In 1586 French diplomat and cryptographer Blaise de Vigenère published in Paris Traicté des chiffres ou secrètes manières d'escrires. Vigenère's book described a text autokey cipher that became known as the Vigenère cipher because it was misattributed to Vigenère in the 19th century. The actual inventor of the text autokey cipher was Giovan Battista Bellaso (1563).
“Vigenère became acquainted with the writings of Alberti, Trithemius, and Porta when, at the age of twenty-six, he was sent to Rome on a two year diplomatic mission. To start with, his interest in cryptography was purely practical and was linked to his diplomatic work. Then, at the age of thirty-nine, Vigenère decided that he had accumulated enough money for him to be able to abandon his career and concentrate on a life of study. It was only then that he examined in detail the ideas of Alberti, Trithemius, and Porta, weaving them into a coherent and powerful new cipher … The cipher is known as the Vigenère cipher in honour of the man who developed it into its final form. The strength of the Vigenère cipher lies in its using not one, but 26 distinct cipher alphabets to encode a message… To unscramble the message, the intended receiver needs to know which row of the Vigenère square has been used to encipher each letter, so there must be an agreed system of switching between rows. This is achieved by using a keyword… Vigenère’s work culminated in his Traicté des Chiffres, published in 1586. Ironically, this was the same year that Thomas Phelippes was breaking the cipher of Mary Queen of Scots. If only Mary’s secretary had read this treatise, he would have knownabout the Vigenère cipher, Mary’s messages to Babington would have baffled Phelippes, and her life might have been spared” (Singh, The Code Book. The Secret History of Codes and Codebreaking, 46-51).
The Vigenère cypher was regarded as unbreakable for over 300 years, until Charles Babbage and Friedrich Kasiski independently developed a method of multiple tests to carry out successful cryptanalysis.
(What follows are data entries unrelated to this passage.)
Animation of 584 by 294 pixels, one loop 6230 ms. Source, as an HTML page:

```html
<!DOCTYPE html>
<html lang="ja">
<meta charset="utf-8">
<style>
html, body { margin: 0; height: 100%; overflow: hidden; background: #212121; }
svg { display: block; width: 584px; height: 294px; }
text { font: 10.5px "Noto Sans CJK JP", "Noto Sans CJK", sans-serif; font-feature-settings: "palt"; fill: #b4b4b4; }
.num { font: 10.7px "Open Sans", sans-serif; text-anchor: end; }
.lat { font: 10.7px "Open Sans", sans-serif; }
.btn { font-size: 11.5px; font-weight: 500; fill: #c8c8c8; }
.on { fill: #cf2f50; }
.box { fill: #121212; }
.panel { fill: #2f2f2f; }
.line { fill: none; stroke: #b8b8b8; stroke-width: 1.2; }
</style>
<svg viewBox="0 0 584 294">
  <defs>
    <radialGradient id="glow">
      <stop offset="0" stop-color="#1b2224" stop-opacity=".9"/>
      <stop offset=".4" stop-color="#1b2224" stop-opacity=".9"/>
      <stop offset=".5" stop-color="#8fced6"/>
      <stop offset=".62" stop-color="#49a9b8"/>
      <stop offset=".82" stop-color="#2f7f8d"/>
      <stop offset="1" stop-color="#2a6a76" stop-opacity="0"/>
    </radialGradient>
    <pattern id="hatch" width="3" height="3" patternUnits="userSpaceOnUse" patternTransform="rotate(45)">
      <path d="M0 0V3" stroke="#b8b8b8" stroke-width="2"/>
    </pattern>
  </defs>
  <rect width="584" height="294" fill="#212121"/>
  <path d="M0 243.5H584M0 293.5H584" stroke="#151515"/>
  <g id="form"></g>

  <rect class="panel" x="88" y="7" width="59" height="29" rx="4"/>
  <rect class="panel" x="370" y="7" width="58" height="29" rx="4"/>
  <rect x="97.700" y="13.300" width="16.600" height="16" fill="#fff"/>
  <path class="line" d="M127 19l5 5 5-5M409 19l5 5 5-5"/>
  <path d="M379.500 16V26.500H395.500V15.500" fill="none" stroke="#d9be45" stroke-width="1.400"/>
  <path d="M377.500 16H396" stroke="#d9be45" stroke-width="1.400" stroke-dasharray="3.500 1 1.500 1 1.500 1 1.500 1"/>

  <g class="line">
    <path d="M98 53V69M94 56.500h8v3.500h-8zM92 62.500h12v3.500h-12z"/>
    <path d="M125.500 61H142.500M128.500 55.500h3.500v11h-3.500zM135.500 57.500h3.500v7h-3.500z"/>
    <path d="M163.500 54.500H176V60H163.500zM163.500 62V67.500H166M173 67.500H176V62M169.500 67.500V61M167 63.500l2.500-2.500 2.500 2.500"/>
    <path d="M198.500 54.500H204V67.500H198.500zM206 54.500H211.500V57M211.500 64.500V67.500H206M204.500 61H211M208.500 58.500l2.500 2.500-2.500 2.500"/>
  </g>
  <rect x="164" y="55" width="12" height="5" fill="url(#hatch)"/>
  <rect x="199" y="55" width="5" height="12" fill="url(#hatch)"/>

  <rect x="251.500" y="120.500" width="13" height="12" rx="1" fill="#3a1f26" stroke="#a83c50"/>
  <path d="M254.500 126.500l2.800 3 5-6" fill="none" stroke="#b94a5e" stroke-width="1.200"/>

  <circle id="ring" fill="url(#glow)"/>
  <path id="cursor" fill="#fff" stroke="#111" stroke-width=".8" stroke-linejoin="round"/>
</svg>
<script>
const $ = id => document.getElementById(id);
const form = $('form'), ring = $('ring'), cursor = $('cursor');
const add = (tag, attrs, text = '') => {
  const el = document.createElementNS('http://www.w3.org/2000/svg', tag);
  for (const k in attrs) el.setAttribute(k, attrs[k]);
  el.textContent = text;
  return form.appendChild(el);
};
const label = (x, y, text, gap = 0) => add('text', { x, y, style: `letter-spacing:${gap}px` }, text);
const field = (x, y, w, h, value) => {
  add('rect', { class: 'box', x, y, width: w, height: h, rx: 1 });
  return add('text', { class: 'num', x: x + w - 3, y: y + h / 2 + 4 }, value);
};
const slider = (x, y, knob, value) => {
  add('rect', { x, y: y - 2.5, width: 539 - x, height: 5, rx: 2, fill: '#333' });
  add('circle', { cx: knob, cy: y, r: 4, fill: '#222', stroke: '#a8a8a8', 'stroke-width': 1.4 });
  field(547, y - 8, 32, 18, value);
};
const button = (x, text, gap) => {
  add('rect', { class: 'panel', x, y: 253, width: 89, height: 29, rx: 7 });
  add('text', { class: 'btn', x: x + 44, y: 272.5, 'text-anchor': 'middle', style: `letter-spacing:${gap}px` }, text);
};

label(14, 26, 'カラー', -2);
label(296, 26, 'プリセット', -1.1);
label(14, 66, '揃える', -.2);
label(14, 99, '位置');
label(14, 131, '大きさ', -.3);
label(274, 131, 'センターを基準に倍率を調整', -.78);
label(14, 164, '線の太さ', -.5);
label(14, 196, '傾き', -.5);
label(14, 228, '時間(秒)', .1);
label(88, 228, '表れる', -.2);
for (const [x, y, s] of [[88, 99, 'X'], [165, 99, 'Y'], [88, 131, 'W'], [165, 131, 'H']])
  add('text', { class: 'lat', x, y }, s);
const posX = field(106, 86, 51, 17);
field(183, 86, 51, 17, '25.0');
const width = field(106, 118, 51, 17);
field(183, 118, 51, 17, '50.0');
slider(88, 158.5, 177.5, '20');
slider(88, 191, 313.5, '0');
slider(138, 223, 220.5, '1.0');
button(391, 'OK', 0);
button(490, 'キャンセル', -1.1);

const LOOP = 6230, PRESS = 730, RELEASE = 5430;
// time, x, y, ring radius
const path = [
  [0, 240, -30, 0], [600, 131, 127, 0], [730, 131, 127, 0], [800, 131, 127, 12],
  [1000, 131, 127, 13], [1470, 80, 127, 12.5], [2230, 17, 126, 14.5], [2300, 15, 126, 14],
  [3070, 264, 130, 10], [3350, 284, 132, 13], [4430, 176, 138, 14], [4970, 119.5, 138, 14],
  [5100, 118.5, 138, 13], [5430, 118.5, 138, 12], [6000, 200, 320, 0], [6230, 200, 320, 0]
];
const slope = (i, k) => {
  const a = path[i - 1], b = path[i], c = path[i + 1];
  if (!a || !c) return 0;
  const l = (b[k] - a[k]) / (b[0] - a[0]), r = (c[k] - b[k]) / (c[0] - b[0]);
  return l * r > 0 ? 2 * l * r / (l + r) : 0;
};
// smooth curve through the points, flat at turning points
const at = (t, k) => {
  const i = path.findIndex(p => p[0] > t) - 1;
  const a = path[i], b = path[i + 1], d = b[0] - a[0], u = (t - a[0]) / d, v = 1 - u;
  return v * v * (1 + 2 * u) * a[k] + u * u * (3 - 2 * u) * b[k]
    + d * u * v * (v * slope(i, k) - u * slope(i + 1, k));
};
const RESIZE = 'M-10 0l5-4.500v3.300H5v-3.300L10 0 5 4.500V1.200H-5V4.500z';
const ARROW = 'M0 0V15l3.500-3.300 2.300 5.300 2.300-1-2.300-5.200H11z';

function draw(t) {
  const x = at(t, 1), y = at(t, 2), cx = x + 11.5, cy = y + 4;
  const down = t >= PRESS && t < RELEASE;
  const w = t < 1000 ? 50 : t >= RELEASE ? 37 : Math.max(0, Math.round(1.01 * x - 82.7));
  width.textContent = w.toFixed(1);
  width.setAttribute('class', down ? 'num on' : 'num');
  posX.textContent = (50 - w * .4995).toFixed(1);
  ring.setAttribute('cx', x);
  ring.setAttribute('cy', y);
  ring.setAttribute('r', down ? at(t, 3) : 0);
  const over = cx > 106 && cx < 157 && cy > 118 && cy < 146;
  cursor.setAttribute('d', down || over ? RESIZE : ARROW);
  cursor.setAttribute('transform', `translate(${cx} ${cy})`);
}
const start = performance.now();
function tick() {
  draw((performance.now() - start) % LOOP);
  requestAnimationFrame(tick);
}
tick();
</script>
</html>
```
Leaves CCCXXVII-CCCXXXVI of Vigenère's work contain the first representations of Chinese and Japanese writing in a European printed book.
Galland, An Historical and Analytical Bibliography of the Literature of Cryptography, 193.